#### Your instructions
All of the entries below should be printed exactly; the pictures are to be left out.

Supplied entries section start

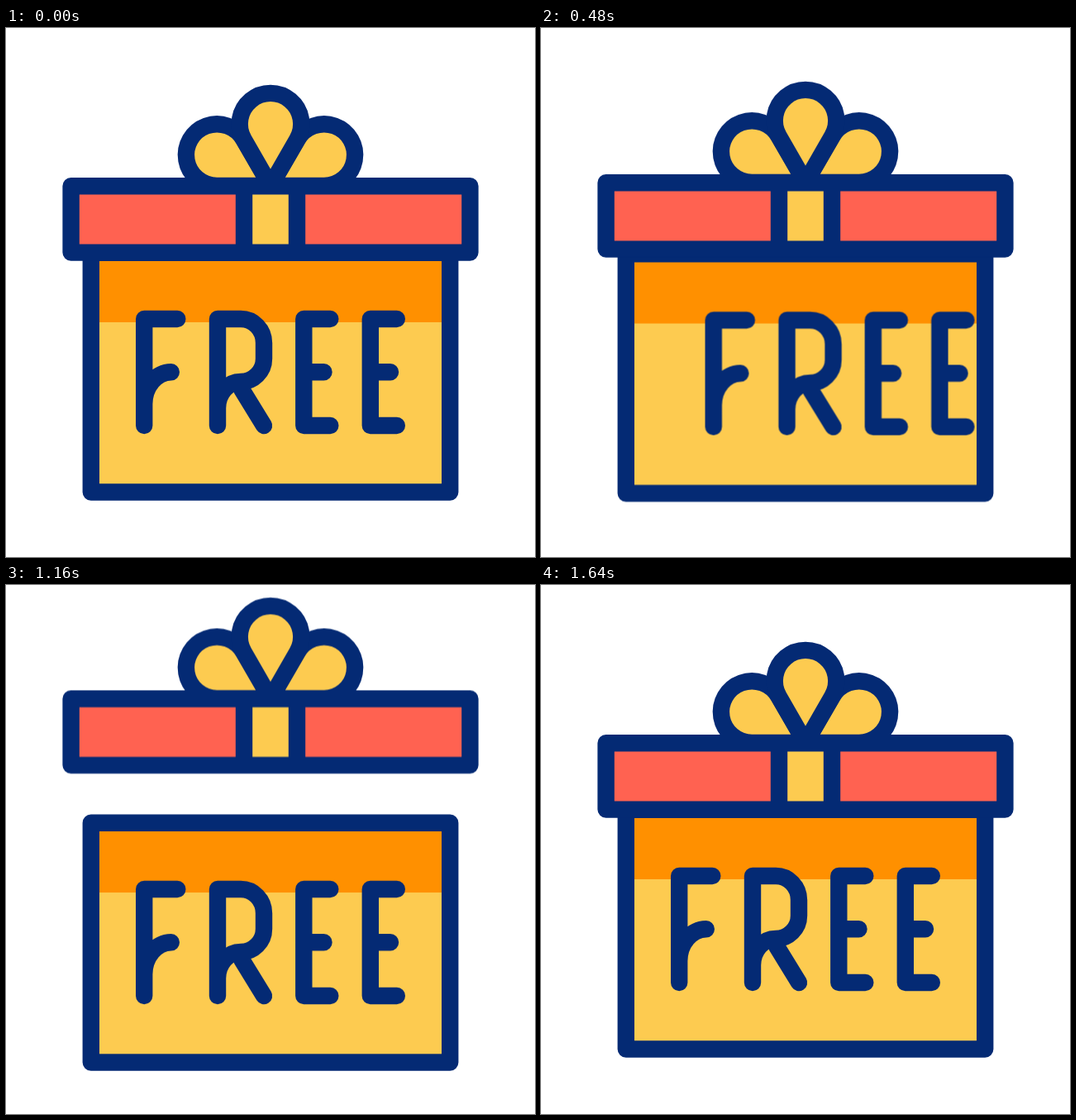
An HTML page for the animation above (2000 ms loop, 640 px wide and 640 px high).

```html
<!DOCTYPE html>
<html lang="en">
<head>
<meta charset="utf-8">
<title>Free gift</title>
<style>
  html, body { margin: 0; width: 100%; height: 100%; overflow: hidden; background: #fff; }
  svg { display: block; width: 100%; height: 100%; }
  .line { fill: none; stroke: #042a74; stroke-width: 20.4; stroke-linecap: round; stroke-linejoin: round; }
  .yellow { fill: #fdcb50; }
  .orange { fill: #ff9000; }
  .red { fill: #ff6251; }

  /* The clock in --t drives every paused animation in 25 fps steps. */
  .gift, .box, .lid, .word {
    animation: 2000ms linear calc(var(--t, 0) * -1ms) infinite paused;
  }
  .gift { animation-name: pop; transform-origin: 320px 425px; }
  .box { animation-name: sink; }
  .lid { animation-name: lift; }
  .word { animation-name: slide; }

  @keyframes slide {
    0%, 8% { transform: translateX(0); animation-timing-function: ease-in-out; }
    12% { transform: translateX(37px); animation-timing-function: cubic-bezier(.4, 0, .8, .8); }
    16% { transform: translateX(-222px); }
    19% { transform: translateX(-400px); }
    19.01% { transform: translateX(400px); animation-timing-function: cubic-bezier(.2, .6, .4, 1); }
    28%, 100% { transform: translateX(0); }
  }
  @keyframes lift {
    0%, 22% { transform: translateY(0); animation-timing-function: cubic-bezier(.4, 0, .7, .75); }
    30% { transform: translateY(-43px); animation-timing-function: cubic-bezier(.3, .6, .6, 1); }
    34% { transform: translateY(-51px); }
    63% { transform: translateY(-54.1px); animation-timing-function: cubic-bezier(.5, 0, .8, .7); }
    70% { transform: translateY(-30.5px); animation-timing-function: cubic-bezier(.2, .4, .5, 1); }
    77%, 100% { transform: translateY(0); }
  }
  @keyframes sink {
    0%, 22% { transform: translateY(0); animation-timing-function: cubic-bezier(.4, 0, .6, 1); }
    30% { transform: translateY(11px); }
    63% { transform: translateY(16.9px); animation-timing-function: ease-in; }
    70% { transform: translateY(12px); animation-timing-function: cubic-bezier(.2, .4, .5, 1); }
    77%, 100% { transform: translateY(0); }
  }
  @keyframes pop {
    0%, 70% { transform: scale(1); animation-timing-function: ease-in-out; }
    74% { transform: scale(1.133); animation-timing-function: ease-in-out; }
    82%, 100% { transform: scale(1); }
  }
</style>
</head>
<body>
<svg viewBox="0 0 640 640" role="img" aria-label="FREE">
  <defs>
    <clipPath id="front"><path d="M103 272H537V562H103Z"/></clipPath>
    <path id="petal" d="M320 191L352.3 134.8A37.3 37.3 0 1 0 287.7 134.8Z"/>
    <path id="e" d="M392.3 352H360.3V481H392.3M360.3 416.3H384.5"/>
  </defs>
  <g class="gift">
    <g class="box">
      <path class="yellow" d="M103 272H537V562H103Z"/>
      <path class="orange" d="M103 272H537V356H103Z"/>
      <g clip-path="url(#front)">
        <g class="word line">
          <path d="M207.3 352H167.2V481M167.2 455A33 39 0 0 1 199.8 416.3"/>
          <path d="M256 481V352H284A28 29 0 0 1 312 381V400A28 28 0 0 1 284 428A28 32 0 0 0 256 460M285 437L312 481"/>
          <use href="#e"/>
          <use href="#e" x="80.5"/>
        </g>
      </g>
      <path class="line" d="M102.8 271.7H537.2V561.5H102.8Z"/>
    </g>
    <g class="lid">
      <g class="yellow line" style="fill:#fdcb50">
        <use href="#petal" transform="rotate(-60 320 191)"/>
        <use href="#petal" transform="rotate(60 320 191)"/>
        <use href="#petal"/>
      </g>
      <path class="red" d="M78.6 191.3H561.4V271.6H78.6Z"/>
      <path class="yellow" d="M288 191.3H352V271.6H288Z"/>
      <path class="line" d="M78.6 191.3H561.4V271.6H78.6ZM288 191.3V271.6M352 191.3V271.6"/>
    </g>
  </g>
</svg>
<script>
  const LOOP = 2000, STEP = 40;
  const start = performance.now();
  const root = document.documentElement;

  function tick() {
    const t = (performance.now() - start) % LOOP;
    root.style.setProperty('--t', Math.floor(t / STEP) * STEP);
    requestAnimationFrame(tick);
  }
  tick();
</script>
</body>
</html>
```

Supplied entries section end

#### Solution
An HTML page for the animation above (2000 ms loop, 640 px wide and 640 px high).

```html
<!DOCTYPE html>
<html lang="en">
<head>
<meta charset="utf-8">
<title>Free gift</title>
<style>
  html, body { margin: 0; width: 100%; height: 100%; overflow: hidden; background: #fff; }
  svg { display: block; width: 100%; height: 100%; }
  .line { fill: none; stroke: #042a74; stroke-width: 20.4; stroke-linecap: round; stroke-linejoin: round; }
  .yellow { fill: #fdcb50; }
  .orange { fill: #ff9000; }
  .red { fill: #ff6251; }

  /* The clock in --t drives every paused animation in 25 fps steps. */
  .gift, .box, .lid, .word {
    animation: 2000ms linear calc(var(--t, 0) * -1ms) infinite paused;
  }
  .gift { animation-name: pop; transform-origin: 320px 425px; }
  .box { animation-name: sink; }
  .lid { animation-name: lift; }
  .word { animation-name: slide; }

  @keyframes slide {
    0%, 8% { transform: translateX(0); animation-timing-function: ease-in-out; }
    12% { transform: translateX(37px); animation-timing-function: cubic-bezier(.4, 0, .8, .8); }
    16% { transform: translateX(-222px); }
    19% { transform: translateX(-400px); }
    19.01% { transform: translateX(400px); animation-timing-function: cubic-bezier(.2, .6, .4, 1); }
    28%, 100% { transform: translateX(0); }
  }
  @keyframes lift {
    0%, 22% { transform: translateY(0); animation-timing-function: cubic-bezier(.4, 0, .7, .75); }
    30% { transform: translateY(-43px); animation-timing-function: cubic-bezier(.3, .6, .6, 1); }
    34% { transform: translateY(-51px); }
    63% { transform: translateY(-54.1px); animation-timing-function: cubic-bezier(.5, 0, .8, .7); }
    70% { transform: translateY(-30.5px); animation-timing-function: cubic-bezier(.2, .4, .5, 1); }
    77%, 100% { transform: translateY(0); }
  }
  @keyframes sink {
    0%, 22% { transform: translateY(0); animation-timing-function: cubic-bezier(.4, 0, .6, 1); }
    30% { transform: translateY(11px); }
    63% { transform: translateY(16.9px); animation-timing-function: ease-in; }
    70% { transform: translateY(12px); animation-timing-function: cubic-bezier(.2, .4, .5, 1); }
    77%, 100% { transform: translateY(0); }
  }
  @keyframes pop {
    0%, 70% { transform: scale(1); animation-timing-function: ease-in-out; }
    74% { transform: scale(1.133); animation-timing-function: ease-in-out; }
    82%, 100% { transform: scale(1); }
  }
</style>
</head>
<body>
<svg viewBox="0 0 640 640" role="img" aria-label="FREE">
  <defs>
    <clipPath id="front"><path d="M103 272H537V562H103Z"/></clipPath>
    <path id="petal" d="M320 191L352.3 134.8A37.3 37.3 0 1 0 287.7 134.8Z"/>
    <path id="e" d="M392.3 352H360.3V481H392.3M360.3 416.3H384.5"/>
  </defs>
  <g class="gift">
    <g class="box">
      <path class="yellow" d="M103 272H537V562H103Z"/>
      <path class="orange" d="M103 272H537V356H103Z"/>
      <g clip-path="url(#front)">
        <g class="word line">
          <path d="M207.3 352H167.2V481M167.2 455A33 39 0 0 1 199.8 416.3"/>
          <path d="M256 481V352H284A28 29 0 0 1 312 381V400A28 28 0 0 1 284 428A28 32 0 0 0 256 460M285 437L312 481"/>
          <use href="#e"/>
          <use href="#e" x="80.5"/>
        </g>
      </g>
      <path class="line" d="M102.8 271.7H537.2V561.5H102.8Z"/>
    </g>
    <g class="lid">
      <g class="yellow line" style="fill:#fdcb50">
        <use href="#petal" transform="rotate(-60 320 191)"/>
        <use href="#petal" transform="rotate(60 320 191)"/>
        <use href="#petal"/>
      </g>
      <path class="red" d="M78.6 191.3H561.4V271.6H78.6Z"/>
      <path class="yellow" d="M288 191.3H352V271.6H288Z"/>
      <path class="line" d="M78.6 191.3H561.4V271.6H78.6ZM288 191.3V271.6M352 191.3V271.6"/>
    </g>
  </g>
</svg>
<script>
  const LOOP = 2000, STEP = 40;
  const start = performance.now();
  const root = document.documentElement;

  function tick() {
    const t = (performance.now() - start) % LOOP;
    root.style.setProperty('--t', Math.floor(t / STEP) * STEP);
    requestAnimationFrame(tick);
  }
  tick();
</script>
</body>
</html>
```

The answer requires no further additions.